Exclusive deals between cable operators and ISPs such as the one binding AT&T to Excite@Home have irked competing ISPs. AT&T has vowed to break its pattern of exclusivity but not until its contract with Excite runs out in 2002.
The AOL-TW memo also raised some eyebrows by mentioning "marketing commitments" in its list of criteria for pricing ISP access.
"This could mean they give ISPs an easier time if they [do] a certain level of marketing for them," said Sue Ashdown, director of Washington, D.C.-based U.S.
Internet Service Providers Association.
Time Warner Inc., in New York, can be reached at www.timewarner.com. America Online Inc., in Dulles, Va., can be reached at www.aol.com.
Open access for all
AOL and Time Warner's MOU gives some details on the plan to let ISPs use Time Warner's cable network.
* Consumers would not be required to buy service from AOL.
* AOL-TW would not limit the number of ISPs providing access.
* AOL-TW will factor in speed, marketing agreements, and the type of service when deciding how much to charge other ISPs.

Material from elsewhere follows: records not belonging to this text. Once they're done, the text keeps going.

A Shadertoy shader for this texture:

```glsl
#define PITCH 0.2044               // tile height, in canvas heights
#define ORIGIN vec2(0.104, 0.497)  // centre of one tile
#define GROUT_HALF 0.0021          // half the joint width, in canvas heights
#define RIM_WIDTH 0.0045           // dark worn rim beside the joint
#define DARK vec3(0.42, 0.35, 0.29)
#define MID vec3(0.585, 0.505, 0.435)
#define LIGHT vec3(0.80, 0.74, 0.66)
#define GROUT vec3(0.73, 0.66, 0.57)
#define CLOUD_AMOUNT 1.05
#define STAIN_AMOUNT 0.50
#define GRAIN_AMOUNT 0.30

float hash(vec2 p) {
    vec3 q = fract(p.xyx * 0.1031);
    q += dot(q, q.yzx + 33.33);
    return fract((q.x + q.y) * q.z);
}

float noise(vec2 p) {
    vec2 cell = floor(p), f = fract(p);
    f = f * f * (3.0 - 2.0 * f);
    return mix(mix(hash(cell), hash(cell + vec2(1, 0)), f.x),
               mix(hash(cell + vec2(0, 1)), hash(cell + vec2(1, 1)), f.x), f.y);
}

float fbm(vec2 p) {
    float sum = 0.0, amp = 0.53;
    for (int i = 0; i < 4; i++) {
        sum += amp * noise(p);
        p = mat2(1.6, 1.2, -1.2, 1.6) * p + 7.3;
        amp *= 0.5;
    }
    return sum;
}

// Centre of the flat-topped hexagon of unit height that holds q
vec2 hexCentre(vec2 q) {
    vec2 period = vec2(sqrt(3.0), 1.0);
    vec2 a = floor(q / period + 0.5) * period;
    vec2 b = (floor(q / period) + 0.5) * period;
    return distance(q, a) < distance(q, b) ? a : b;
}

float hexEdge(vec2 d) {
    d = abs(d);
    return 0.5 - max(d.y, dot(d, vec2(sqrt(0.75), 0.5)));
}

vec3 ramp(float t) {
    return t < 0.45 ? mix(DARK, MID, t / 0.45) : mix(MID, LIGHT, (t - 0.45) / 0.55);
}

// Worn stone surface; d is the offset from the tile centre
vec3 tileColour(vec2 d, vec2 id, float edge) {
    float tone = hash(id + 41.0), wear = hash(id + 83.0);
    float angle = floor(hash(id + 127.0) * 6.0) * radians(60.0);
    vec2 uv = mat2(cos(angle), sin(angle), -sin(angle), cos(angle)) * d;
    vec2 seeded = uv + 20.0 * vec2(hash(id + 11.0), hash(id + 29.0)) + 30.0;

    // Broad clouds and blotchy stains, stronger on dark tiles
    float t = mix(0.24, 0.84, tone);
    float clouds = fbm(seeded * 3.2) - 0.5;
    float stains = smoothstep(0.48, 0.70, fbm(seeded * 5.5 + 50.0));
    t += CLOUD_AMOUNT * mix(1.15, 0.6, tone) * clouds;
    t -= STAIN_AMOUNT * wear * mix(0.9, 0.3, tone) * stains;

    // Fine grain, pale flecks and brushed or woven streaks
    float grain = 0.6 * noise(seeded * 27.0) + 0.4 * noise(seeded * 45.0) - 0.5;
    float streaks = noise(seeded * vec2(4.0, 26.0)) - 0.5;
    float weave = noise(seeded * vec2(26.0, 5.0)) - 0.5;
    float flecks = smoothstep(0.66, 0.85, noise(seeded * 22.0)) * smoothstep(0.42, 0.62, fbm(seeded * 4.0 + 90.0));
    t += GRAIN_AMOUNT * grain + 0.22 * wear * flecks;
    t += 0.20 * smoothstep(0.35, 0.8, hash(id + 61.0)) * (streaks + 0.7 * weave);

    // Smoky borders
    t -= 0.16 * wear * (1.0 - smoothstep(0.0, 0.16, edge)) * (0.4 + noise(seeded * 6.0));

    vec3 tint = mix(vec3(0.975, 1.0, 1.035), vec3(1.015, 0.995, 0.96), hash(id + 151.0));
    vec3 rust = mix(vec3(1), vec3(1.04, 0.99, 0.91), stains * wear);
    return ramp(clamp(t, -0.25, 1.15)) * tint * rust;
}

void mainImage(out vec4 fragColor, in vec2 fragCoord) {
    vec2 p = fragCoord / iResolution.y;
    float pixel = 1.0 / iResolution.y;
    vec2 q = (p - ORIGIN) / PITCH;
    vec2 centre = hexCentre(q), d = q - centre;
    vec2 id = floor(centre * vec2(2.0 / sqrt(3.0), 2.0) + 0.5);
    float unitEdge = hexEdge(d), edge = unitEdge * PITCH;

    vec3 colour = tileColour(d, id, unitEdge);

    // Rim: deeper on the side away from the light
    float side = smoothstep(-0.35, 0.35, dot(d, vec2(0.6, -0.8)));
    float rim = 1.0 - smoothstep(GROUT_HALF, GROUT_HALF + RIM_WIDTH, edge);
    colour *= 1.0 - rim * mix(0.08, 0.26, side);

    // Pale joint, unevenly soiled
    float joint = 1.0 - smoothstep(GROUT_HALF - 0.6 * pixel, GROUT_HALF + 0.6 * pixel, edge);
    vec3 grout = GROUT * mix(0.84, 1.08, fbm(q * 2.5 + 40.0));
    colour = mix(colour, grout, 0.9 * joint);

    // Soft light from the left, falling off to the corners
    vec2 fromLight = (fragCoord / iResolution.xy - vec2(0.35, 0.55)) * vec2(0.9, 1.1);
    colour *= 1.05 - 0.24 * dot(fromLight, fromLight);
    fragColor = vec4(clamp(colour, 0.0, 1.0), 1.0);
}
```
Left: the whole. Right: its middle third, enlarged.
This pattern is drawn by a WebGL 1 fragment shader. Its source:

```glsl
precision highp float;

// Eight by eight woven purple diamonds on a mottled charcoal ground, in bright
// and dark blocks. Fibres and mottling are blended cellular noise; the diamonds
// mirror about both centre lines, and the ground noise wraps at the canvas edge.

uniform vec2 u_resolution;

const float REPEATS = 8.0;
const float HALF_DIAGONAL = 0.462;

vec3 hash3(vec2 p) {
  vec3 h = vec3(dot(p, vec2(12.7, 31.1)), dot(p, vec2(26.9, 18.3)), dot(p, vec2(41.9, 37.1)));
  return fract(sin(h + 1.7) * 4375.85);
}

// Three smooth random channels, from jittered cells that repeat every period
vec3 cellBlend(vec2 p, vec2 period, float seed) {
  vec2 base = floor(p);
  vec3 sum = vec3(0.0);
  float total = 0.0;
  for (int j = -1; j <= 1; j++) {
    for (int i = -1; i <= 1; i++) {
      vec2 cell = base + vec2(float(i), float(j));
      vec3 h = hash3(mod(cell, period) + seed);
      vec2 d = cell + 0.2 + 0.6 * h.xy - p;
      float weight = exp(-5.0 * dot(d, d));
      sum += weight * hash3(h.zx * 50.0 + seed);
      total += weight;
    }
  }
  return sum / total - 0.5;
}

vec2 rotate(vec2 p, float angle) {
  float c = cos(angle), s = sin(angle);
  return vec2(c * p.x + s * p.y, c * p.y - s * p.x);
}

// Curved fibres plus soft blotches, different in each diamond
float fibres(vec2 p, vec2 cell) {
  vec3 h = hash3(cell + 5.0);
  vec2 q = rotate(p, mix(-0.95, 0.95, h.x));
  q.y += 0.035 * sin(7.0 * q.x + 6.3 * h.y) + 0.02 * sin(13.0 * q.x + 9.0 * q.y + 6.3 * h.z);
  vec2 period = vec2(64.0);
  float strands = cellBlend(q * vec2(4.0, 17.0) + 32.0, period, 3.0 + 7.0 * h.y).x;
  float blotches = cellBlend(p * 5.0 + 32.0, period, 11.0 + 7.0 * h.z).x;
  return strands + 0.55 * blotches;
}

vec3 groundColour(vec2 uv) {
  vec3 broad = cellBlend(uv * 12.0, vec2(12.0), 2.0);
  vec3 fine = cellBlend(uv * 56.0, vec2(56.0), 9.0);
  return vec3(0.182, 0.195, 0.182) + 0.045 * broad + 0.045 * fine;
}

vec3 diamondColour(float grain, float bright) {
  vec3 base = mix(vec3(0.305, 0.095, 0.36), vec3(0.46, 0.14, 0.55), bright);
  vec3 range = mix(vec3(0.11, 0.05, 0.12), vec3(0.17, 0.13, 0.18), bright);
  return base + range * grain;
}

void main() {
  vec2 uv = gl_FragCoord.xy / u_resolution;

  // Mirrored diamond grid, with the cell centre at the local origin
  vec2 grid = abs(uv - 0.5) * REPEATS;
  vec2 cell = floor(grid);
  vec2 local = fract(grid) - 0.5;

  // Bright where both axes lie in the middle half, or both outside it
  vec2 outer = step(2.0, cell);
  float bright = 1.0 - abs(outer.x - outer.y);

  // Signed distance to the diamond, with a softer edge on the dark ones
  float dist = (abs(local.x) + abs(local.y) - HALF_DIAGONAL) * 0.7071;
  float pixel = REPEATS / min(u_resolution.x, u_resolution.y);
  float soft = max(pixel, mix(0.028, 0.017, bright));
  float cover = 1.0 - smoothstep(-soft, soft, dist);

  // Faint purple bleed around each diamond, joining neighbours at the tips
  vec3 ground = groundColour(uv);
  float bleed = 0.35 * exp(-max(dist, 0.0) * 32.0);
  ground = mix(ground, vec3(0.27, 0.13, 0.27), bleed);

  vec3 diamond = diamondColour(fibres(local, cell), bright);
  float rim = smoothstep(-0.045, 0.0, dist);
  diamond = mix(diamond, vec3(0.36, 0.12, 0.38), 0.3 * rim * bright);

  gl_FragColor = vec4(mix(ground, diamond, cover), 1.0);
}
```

AOL HIT WITH MORE LAWSUITS
America Online has been slapped with two more class-action lawsuits. The lawsuits allege that the latest version of AOL's Internet software makes changes to customers' PCs that make it hard, if not impossible, for them to connect to alternative ISPs.
The most recent lawsuits were filed this week in New Jersey and Oregon. They seek class-action status on behalf of all users in those states who installed AOL Version 5.0. They follow similar lawsuits filed earlier this year in Washington, Arizona, Virginia, Colorado, and Ohio.
The claims made in all of the lawsuits are similar and relate to the most recent version of AOL's Internet software -- AOL Version 5.0 -- released in October of last year.
AOL failed to inform customers that installing the AOL 5.0 upgrade would make "dramatic changes" to their operating systems and would interfere with their ability to connect to other ISPs, according to a statement issued this week by Hagens Berman, a law firm handling four of the lawsuits, including the two most recent filings.
AOL did not return a call about the latest lawsuits. AOL previously said, however, that users must grant permission before any changes are made to their computer settings and can find instructions in the AOL help area about how to change them back. The company maintains that users can use multiple ISPs with AOL Version 5.0.
America Online Inc., in Dulles, Va., is at www.aol.com.